not cost effective, Queensland Minister for Transport and Main
Roads, Scott Emerson has told a CEDA audience in Brisbane.
"One of the first major changes in the transport and main roads
portfolio will be to reform the delivery model of RoadTek to remove
it from unfairly tendering against private companies in mature
markets, such as south east Queensland," he said.
"This will address the poor value for money and lack of
innovation being delivered by the public sector to ensure we
deliver...better transport infrastructure for every taxpayer dollar
the government invests."
RoadTek, a commercial business within Department of Transport
and Main Roads, delivered around $310m worth of projects so far
this financial year in south east Queensland, he said.
"In future, these projects will be put out to (tender to) the
most innovative companies and councils to deliver in the most cost
effective way, to deliver the best value for taxpayer dollars," he
"RoadTek will move towards a model based on delivering internal
capabilities to the regions which will allow them to focus on
boosting their expertise to deliver projects where the private
"And of course RoadTek will continue to exist; providing
immediate emergency response capability should it be required."
Mr Emerson said this reform will help deliver taxpayer value for
money, support the State's economy and assist in delivering four
per cent unemployment for the State within six years.
On other transport challenges Mr Emerson said he wants to
restore confidence in public transport in three ways:
- Improve affordability - including by halving planned fare
- Increase network reliability - a full audit report will be
received at the end of June; and
- Increase frequency - including 2000 additional weekly bus
services as of the 11 June.
On cross over rail projects Mr Emerson said if the numbers stack
up and it's affordable then they will progress.

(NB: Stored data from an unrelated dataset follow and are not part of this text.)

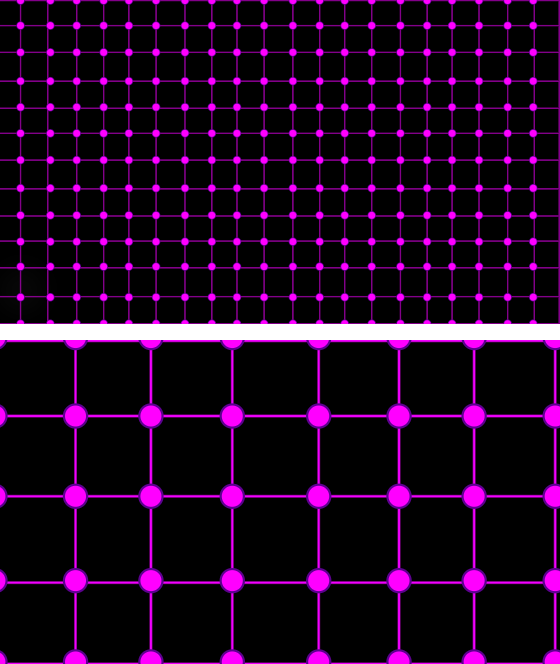
Top, the full canvas; bottom, a detail of the centre.
A Shadertoy shader for this pattern:

```glsl
// A magenta wire grid on black with a purple-rimmed dot at each crossing.
// Grid lines drift on a four-cell wave; a few rows and columns of dots slip
// off their crossings. All lengths are in cells, counted from the top left.

#define ROWS 12.03              // cells over the canvas height
#define COLUMNS 20.0            // columns that carry dots
#define ORIGIN vec2(0.80, -0.018)
#define WAVE 0.049              // size of the four-cell drift
#define WAVE_PHASE vec2(1.55, 0.44)
#define BOW 0.038               // sideways bulge of the middle columns
#define LINE_HALF 0.015
#define CORE_RADIUS 0.130
#define RIM_RADIUS 0.157
#define LINE_COLOR vec3(0.95, 0.0, 1.0)
#define CORE_COLOR vec3(1.0, 0.0, 1.0)
#define RIM_COLOR vec3(0.36, 0.0, 0.56)

const float PI = 3.14159265;

// Tent of height one around a centre.
float tent(float x, float center, float width) {
    return max(0.0, 1.0 - abs(x - center) / width);
}

// Offset of the lines from an even grid.
vec2 lineDrift(vec2 id) {
    vec2 drift = WAVE * cos(0.5 * PI * (id + WAVE_PHASE));
    drift.x += BOW * sin(PI * id.x / COLUMNS);
    return drift;
}

// Offset of the dots from the crossings.
vec2 dotSlip(vec2 id) {
    float x = 0.095 * tent(id.x, 1.0, 1.0) - 0.04 * tent(id.x, 19.0, 1.0);
    float y = -0.04 * tent(id.y, 4.0, 1.0) - 0.05 * tent(id.y, 7.5, 1.0)
              - 0.045 * cos(PI * id.y) * tent(id.y, 10.0, 2.0);
    return vec2(x, y);
}

// Box-filtered coverage of a thin line.
float stroke(float d, float halfWidth, float blur) {
    float overlap = min(d + 0.5 * blur, halfWidth) - max(d - 0.5 * blur, -halfWidth);
    return clamp(overlap / blur, 0.0, 1.0);
}

float disc(float d, float radius, float pixel) {
    return clamp(0.5 + (radius - d) / pixel, 0.0, 1.0);
}

void mainImage(out vec4 fragColor, in vec2 fragCoord) {
    float pixel = ROWS / iResolution.y;
    vec2 p = vec2(fragCoord.x, iResolution.y - fragCoord.y) * pixel - ORIGIN;
    vec2 id = round(p);
    vec2 q = p - id - lineDrift(id);

    // Faint haze in the lower left corner
    vec3 color = vec3(0.025) * smoothstep(1.6, 0.0, length(p - vec2(0.0, 10.8)));

    // Grid lines
    float blur = 1.5 * pixel;
    float column = stroke(q.x, LINE_HALF, blur) * step(0.0, id.x);
    float row = stroke(q.y, LINE_HALF, blur);
    color = mix(color, LINE_COLOR, max(column, row));

    // Rimmed dots
    float inGrid = step(0.0, id.x) * step(id.x, COLUMNS - 0.5);
    float d = length(q - dotSlip(id));
    color = mix(color, RIM_COLOR, inGrid * disc(d, RIM_RADIUS, pixel));
    color = mix(color, CORE_COLOR, inGrid * disc(d, CORE_RADIUS, pixel));

    fragColor = vec4(color, 1.0);
}
```
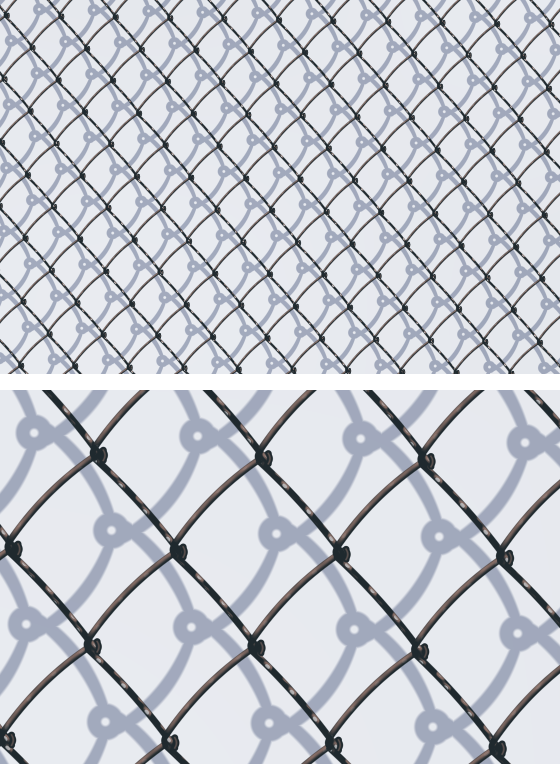
Top, the full canvas; bottom, a detail of the centre.
A Shadertoy shader for this pattern:

```glsl
// Chain-link wire fence casting a soft looped shadow on a pale wall.

const vec2 ORIGIN = vec2(0.588, 0.610);          // one knot, in canvas heights
const vec2 RISE = vec2(0.0760, 0.0837);          // knot to upper right knot
const vec2 FALL = vec2(0.0697, -0.0862);         // knot to lower right knot
const vec2 SHADOW_OFFSET = vec2(0.0098, -0.0650);
const float KNOT_JITTER = 0.0016;
const float WIRE_RADIUS = 0.0030;
const float RISE_BOW = 0.0060;
const float FALL_BOW = 0.0030;
const float SHADOW_RADIUS = 0.0050;
const float SHADOW_SWELL = 0.0011;
const float SHADOW_RISE_BOW = -0.0120;
const float SHADOW_FALL_BOW = 0.0100;
const float SHADOW_BLUR = 0.0016;
const float LOOP_RADIUS = 0.0100;
const vec2 LOOP_CENTER = vec2(0.0015, -0.0035);
const vec3 WALL = vec3(0.905, 0.915, 0.935);
const vec3 SHADOW = vec3(0.630, 0.660, 0.735);
const vec3 STEEL_DARK = vec3(0.12, 0.16, 0.18);
const vec3 RUST = vec3(0.53, 0.43, 0.40);
const vec3 GLINT = vec3(0.80, 0.81, 0.82);

float hash(vec2 p) {
    vec3 q = fract(p.xyx * vec3(0.1031, 0.1030, 0.0973));
    q += dot(q, q.yzx + 33.33);
    return fract((q.x + q.y) * q.z);
}

vec2 knot(vec2 id) {
    vec2 jitter = vec2(hash(id), hash(id + 71.0)) - 0.5;
    return ORIGIN + id.x * RISE + id.y * FALL + KNOT_JITTER * jitter;
}

vec2 cellOf(vec2 p) {
    return floor(inverse(mat2(RISE, FALL)) * (p - ORIGIN));
}

// Bowed strand: x = distance, y = position along it, z = signed side (up > 0)
vec3 strand(vec2 p, vec2 a, vec2 b, float bow) {
    vec2 e = b - a;
    vec2 n = normalize(vec2(-e.y, e.x));
    float t = clamp(dot(p - a, e) / dot(e, e), 0.0, 1.0);
    vec2 d = p - a - e * t - n * bow * 4.0 * t * (1.0 - t);
    return vec3(length(d), t, dot(d, n));
}

float coverage(float d, float blur) {
    return smoothstep(blur, -blur, d);
}

// Rounded wire, lit from above, with broken rust and bright flecks
vec3 wireColor(vec3 s, float seed, float wear) {
    float side = s.z / WIRE_RADIUS;
    float lit = smoothstep(-0.75, 0.45, side) * (1.0 - 0.45 * smoothstep(0.6, 1.0, side));
    float phase = seed * 6.2832;
    float ripple = sin(s.y * 23.0 + phase + side * 1.3)
                 + 0.7 * sin(s.y * 47.0 - phase * 3.0 - side);
    lit *= mix(0.9 + 0.1 * ripple, smoothstep(-0.1, 0.9, ripple), wear);
    lit *= smoothstep(0.0, 0.10, s.y) * smoothstep(1.0, 0.93, s.y);
    vec3 color = mix(STEEL_DARK, RUST, clamp(lit, 0.0, 1.0));
    float fleck = smoothstep(1.05, 1.5, ripple) * smoothstep(0.9, 0.2, abs(side));
    return mix(color, GLINT, fleck * mix(0.12, 0.75, wear));
}

// Shadow strands cross beside each knot and wrap around a small loop
float shadowMask(vec2 p, float px) {
    vec2 cell = cellOf(p);
    float d = 1.0;
    for (int i = -1; i <= 1; i++)
    for (int j = -1; j <= 1; j++) {
        vec2 id = cell + vec2(i, j);
        vec2 k = knot(id);
        vec2 low = vec2(0.0, -0.016), high = vec2(0.0, 0.009);
        vec3 rise = strand(p, k + low, knot(id + vec2(1, 0)) + low, SHADOW_RISE_BOW);
        vec3 fall = strand(p, k + high, knot(id + vec2(0, 1)) + high, SHADOW_FALL_BOW);
        float ring = abs(length(p - k - LOOP_CENTER) - LOOP_RADIUS) - 0.0063;
        d = min(d, rise.x - SHADOW_RADIUS - SHADOW_SWELL * sin(3.1416 * rise.y));
        d = min(d, fall.x - SHADOW_RADIUS - SHADOW_SWELL * sin(3.1416 * fall.y));
        d = min(d, ring);
    }
    return coverage(d, max(SHADOW_BLUR, px));
}

void drawFence(inout vec3 color, vec2 p, float px) {
    vec2 cell = cellOf(p);
    for (int i = -1; i <= 1; i++)
    for (int j = -1; j <= 1; j++) {
        vec2 id = cell + vec2(i, j);
        vec2 k = knot(id);
        vec2 hookTop = vec2(-0.004, 0.005), hookLow = vec2(-0.004, -0.004);
        vec2 catchTop = vec2(0.004, 0.003), catchLow = vec2(0.004, -0.006);
        vec3 rise = strand(p, k + hookTop, knot(id + vec2(1, 0)) + catchTop, RISE_BOW);
        vec3 fall = strand(p, k + hookLow, knot(id + vec2(0, 1)) + catchLow, FALL_BOW);
        vec3 hook = strand(p, k + hookTop, k + hookLow, -0.0015);
        vec3 clasp = strand(p, k + catchTop, k + catchLow, 0.0015);
        float seed = hash(id + 19.0);
        color = mix(color, wireColor(fall, seed, 1.0), coverage(fall.x - WIRE_RADIUS, px));
        color = mix(color, wireColor(rise, seed, 0.0), coverage(rise.x - WIRE_RADIUS, px));
        // Interlocked bends, with a thin worn highlight
        float bend = min(hook.x, clasp.x);
        vec3 bendColor = mix(STEEL_DARK, RUST, 0.55 * smoothstep(0.0016, 0.0, clasp.x));
        color = mix(color, bendColor, coverage(bend - 0.0026, px));
    }
}

void mainImage(out vec4 fragColor, in vec2 fragCoord) {
    float px = 0.75 / iResolution.y;
    vec2 p = fragCoord / iResolution.y;
    float haze = sin(p.x * 2.3 + 0.8) * sin(p.y * 2.9 + 1.1);
    vec3 color = mix(WALL, SHADOW, shadowMask(p - SHADOW_OFFSET, px)) + 0.008 * haze;
    drawFence(color, p, px);
    fragColor = vec4(color, 1.0);
}
```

However, if it's
unaffordable and therefore undeliverable, they would look at
On the Bruce Highway, which is a national road, he said the
Queensland Government made an election promise to fund an extra $1
billion over 10 years on the proviso that the Federal Government
also increases their investment.
Mr Emerson said that due to the State's financial situation,
reviews and audits are being undertaken and the State Government
will first deliver on election promised projects and then others it
The next event in the CEDA Queensland Transport Infrastructure
series, which will focus on new approaches to meet increasing
demand, is on Wednesday 29 August. For more information click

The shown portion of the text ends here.